Source texts of formatted documents:
________

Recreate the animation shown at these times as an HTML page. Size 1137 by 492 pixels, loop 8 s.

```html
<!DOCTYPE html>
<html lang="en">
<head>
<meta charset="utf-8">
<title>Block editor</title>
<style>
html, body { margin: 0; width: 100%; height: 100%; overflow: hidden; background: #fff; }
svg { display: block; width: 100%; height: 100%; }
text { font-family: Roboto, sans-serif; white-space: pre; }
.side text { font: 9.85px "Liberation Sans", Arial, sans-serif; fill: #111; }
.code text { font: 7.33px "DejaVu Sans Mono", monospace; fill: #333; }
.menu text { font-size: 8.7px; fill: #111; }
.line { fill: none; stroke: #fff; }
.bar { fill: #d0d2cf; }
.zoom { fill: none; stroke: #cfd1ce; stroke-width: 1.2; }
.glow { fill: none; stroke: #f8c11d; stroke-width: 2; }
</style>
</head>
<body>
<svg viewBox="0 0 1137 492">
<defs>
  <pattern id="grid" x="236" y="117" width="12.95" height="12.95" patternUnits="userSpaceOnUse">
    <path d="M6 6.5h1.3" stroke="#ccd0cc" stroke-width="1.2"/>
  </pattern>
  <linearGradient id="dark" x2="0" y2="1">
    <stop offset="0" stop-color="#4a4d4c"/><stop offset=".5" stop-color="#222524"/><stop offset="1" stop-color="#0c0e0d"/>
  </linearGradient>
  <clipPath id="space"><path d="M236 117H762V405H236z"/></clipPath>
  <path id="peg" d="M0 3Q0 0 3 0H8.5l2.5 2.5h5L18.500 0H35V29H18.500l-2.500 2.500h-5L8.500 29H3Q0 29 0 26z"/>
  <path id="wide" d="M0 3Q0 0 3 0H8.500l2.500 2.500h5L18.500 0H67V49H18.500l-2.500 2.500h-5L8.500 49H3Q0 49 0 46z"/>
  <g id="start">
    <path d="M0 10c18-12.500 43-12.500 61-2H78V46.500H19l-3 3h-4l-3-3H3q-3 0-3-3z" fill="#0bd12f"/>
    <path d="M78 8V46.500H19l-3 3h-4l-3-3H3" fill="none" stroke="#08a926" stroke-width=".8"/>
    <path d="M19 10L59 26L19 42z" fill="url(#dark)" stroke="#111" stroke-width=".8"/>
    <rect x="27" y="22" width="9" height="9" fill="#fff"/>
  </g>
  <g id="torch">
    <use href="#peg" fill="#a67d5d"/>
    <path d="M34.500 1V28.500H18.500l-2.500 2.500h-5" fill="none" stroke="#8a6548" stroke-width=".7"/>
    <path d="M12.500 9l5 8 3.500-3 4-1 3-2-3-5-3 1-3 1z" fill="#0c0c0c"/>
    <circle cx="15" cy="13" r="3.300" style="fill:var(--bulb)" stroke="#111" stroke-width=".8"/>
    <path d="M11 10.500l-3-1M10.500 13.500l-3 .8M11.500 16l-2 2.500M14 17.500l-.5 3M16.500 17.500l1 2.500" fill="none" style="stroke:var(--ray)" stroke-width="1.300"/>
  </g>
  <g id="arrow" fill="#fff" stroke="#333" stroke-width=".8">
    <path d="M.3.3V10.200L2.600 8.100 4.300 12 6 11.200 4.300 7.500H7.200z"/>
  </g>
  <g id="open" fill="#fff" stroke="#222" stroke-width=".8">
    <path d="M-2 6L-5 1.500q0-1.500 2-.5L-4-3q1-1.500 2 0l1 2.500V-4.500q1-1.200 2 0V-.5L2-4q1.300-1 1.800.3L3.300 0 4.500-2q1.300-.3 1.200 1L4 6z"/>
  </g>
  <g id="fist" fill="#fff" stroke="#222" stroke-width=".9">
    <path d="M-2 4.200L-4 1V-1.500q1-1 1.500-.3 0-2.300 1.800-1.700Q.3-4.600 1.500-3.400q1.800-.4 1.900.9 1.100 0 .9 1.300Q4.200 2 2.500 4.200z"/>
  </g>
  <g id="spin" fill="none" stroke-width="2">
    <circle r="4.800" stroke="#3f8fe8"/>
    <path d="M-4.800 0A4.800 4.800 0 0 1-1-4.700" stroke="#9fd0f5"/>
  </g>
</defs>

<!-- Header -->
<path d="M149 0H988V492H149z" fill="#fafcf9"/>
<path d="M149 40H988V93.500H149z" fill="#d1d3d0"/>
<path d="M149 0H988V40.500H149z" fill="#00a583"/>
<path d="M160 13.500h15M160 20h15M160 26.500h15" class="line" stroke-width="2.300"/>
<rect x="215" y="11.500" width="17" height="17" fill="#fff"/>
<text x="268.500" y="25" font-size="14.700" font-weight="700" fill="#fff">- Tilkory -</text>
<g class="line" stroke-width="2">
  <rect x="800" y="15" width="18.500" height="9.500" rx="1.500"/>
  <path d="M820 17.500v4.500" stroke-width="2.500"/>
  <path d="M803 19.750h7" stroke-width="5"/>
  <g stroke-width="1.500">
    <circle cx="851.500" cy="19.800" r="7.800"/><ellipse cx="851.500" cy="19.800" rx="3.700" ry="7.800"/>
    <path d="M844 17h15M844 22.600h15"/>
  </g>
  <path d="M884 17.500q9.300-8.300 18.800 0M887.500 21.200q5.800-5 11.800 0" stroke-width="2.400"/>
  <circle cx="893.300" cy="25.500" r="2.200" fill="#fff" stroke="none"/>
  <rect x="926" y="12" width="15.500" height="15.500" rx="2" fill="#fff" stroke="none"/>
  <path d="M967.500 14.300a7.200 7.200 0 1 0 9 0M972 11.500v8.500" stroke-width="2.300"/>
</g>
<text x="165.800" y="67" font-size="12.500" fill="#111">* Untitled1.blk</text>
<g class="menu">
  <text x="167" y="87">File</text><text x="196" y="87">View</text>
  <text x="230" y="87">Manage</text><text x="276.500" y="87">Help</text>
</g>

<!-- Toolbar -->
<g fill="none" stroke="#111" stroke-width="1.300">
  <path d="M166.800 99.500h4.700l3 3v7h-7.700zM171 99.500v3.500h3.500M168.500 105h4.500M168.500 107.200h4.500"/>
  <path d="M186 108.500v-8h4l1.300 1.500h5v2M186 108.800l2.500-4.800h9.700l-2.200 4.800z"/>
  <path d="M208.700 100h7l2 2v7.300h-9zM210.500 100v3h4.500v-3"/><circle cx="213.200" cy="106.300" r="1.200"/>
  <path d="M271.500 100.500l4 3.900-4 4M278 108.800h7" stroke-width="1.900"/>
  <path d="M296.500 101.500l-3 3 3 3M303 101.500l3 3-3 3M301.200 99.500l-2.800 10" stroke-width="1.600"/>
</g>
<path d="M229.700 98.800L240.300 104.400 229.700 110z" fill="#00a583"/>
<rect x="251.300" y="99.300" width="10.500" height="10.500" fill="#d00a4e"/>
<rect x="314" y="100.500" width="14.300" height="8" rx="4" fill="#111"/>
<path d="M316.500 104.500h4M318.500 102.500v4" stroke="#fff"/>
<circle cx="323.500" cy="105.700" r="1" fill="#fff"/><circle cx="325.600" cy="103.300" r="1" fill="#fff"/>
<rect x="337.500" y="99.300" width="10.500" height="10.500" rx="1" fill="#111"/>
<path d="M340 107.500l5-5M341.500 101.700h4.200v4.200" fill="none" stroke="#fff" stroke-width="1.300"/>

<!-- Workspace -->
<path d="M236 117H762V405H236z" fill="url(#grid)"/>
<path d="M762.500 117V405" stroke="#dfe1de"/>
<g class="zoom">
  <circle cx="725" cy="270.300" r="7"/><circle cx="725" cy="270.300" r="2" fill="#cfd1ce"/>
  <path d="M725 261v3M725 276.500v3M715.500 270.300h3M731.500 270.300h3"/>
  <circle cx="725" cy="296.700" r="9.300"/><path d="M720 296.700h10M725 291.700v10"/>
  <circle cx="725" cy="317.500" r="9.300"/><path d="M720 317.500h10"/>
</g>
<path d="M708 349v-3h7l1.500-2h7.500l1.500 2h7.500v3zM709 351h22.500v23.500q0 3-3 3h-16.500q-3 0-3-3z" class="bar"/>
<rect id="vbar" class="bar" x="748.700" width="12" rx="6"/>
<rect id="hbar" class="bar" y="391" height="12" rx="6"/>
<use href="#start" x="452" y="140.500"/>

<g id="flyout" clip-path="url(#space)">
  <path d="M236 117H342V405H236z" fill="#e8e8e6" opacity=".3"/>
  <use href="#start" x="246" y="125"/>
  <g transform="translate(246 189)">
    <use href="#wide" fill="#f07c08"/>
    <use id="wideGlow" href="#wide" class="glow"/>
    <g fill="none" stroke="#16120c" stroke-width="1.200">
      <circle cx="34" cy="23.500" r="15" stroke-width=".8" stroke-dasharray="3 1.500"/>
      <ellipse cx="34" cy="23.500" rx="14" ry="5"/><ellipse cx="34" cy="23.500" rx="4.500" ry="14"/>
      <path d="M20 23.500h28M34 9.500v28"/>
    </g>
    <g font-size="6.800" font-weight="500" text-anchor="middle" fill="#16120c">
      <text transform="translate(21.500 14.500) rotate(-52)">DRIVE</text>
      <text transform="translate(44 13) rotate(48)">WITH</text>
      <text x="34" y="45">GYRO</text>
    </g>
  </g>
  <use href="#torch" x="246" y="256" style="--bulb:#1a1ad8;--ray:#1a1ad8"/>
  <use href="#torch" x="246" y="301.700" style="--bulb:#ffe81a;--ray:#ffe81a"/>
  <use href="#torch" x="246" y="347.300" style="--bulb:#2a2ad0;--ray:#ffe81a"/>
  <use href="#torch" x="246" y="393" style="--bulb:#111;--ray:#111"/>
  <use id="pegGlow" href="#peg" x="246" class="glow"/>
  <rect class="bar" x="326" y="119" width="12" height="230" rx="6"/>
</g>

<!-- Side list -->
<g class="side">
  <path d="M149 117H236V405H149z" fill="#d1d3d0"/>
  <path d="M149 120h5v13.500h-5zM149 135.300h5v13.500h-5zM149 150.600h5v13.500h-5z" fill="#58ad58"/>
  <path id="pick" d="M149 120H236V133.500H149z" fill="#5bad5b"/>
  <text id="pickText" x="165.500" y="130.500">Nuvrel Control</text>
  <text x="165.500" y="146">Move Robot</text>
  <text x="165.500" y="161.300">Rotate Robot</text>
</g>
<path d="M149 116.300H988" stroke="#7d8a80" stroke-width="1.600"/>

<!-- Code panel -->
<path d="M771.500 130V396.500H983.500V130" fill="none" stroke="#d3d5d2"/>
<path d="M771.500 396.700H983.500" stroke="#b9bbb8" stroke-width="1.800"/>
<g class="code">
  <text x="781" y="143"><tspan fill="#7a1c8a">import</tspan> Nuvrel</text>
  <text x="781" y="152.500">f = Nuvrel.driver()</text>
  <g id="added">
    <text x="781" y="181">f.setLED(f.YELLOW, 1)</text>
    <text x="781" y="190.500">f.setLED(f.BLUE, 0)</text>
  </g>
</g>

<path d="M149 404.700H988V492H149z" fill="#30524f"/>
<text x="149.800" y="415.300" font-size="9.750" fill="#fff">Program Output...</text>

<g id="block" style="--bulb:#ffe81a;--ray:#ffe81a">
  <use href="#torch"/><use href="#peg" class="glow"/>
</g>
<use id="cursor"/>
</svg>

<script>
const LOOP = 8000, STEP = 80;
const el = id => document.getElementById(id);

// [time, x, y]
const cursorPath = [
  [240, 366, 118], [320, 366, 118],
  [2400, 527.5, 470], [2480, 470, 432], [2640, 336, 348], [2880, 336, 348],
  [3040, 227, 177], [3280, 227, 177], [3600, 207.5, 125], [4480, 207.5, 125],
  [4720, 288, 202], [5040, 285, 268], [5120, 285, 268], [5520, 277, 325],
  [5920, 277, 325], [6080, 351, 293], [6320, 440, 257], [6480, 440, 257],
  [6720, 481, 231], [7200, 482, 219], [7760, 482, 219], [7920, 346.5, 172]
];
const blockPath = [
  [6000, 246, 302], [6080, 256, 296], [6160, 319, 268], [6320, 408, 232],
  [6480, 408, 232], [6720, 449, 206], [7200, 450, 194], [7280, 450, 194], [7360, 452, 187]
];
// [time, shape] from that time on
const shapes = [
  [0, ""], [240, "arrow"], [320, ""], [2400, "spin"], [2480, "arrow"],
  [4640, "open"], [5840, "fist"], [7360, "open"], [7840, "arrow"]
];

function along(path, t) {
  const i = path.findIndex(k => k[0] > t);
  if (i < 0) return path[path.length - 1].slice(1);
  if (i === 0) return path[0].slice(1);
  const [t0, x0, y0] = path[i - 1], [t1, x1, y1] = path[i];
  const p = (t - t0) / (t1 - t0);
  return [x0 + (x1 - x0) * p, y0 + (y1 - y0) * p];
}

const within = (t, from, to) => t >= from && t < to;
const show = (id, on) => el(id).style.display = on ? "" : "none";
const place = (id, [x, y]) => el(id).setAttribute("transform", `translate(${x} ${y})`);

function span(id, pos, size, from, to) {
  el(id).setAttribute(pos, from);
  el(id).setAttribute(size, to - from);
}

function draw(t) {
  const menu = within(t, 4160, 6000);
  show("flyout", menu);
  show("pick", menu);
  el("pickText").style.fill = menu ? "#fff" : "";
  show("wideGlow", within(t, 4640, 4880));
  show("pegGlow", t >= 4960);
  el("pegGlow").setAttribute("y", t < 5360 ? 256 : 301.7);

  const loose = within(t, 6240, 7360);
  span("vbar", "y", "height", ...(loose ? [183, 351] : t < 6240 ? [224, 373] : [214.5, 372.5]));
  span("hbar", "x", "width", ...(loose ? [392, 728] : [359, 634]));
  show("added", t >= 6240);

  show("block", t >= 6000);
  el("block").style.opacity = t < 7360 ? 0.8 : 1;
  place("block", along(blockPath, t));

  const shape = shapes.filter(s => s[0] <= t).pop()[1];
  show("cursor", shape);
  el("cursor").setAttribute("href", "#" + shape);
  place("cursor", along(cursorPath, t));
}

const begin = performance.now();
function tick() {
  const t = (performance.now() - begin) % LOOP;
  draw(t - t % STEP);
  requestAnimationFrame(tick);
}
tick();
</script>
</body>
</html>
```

________

Reproduce each line of the entries in which the word "transform" is found.

  <g transform="translate(246 189)">
      <text transform="translate(21.500 14.500) rotate(-52)">DRIVE</text>
      <text transform="translate(44 13) rotate(48)">WITH</text>
const place = (id, [x, y]) => el(id).setAttribute("transform", `translate(${x} ${y})`);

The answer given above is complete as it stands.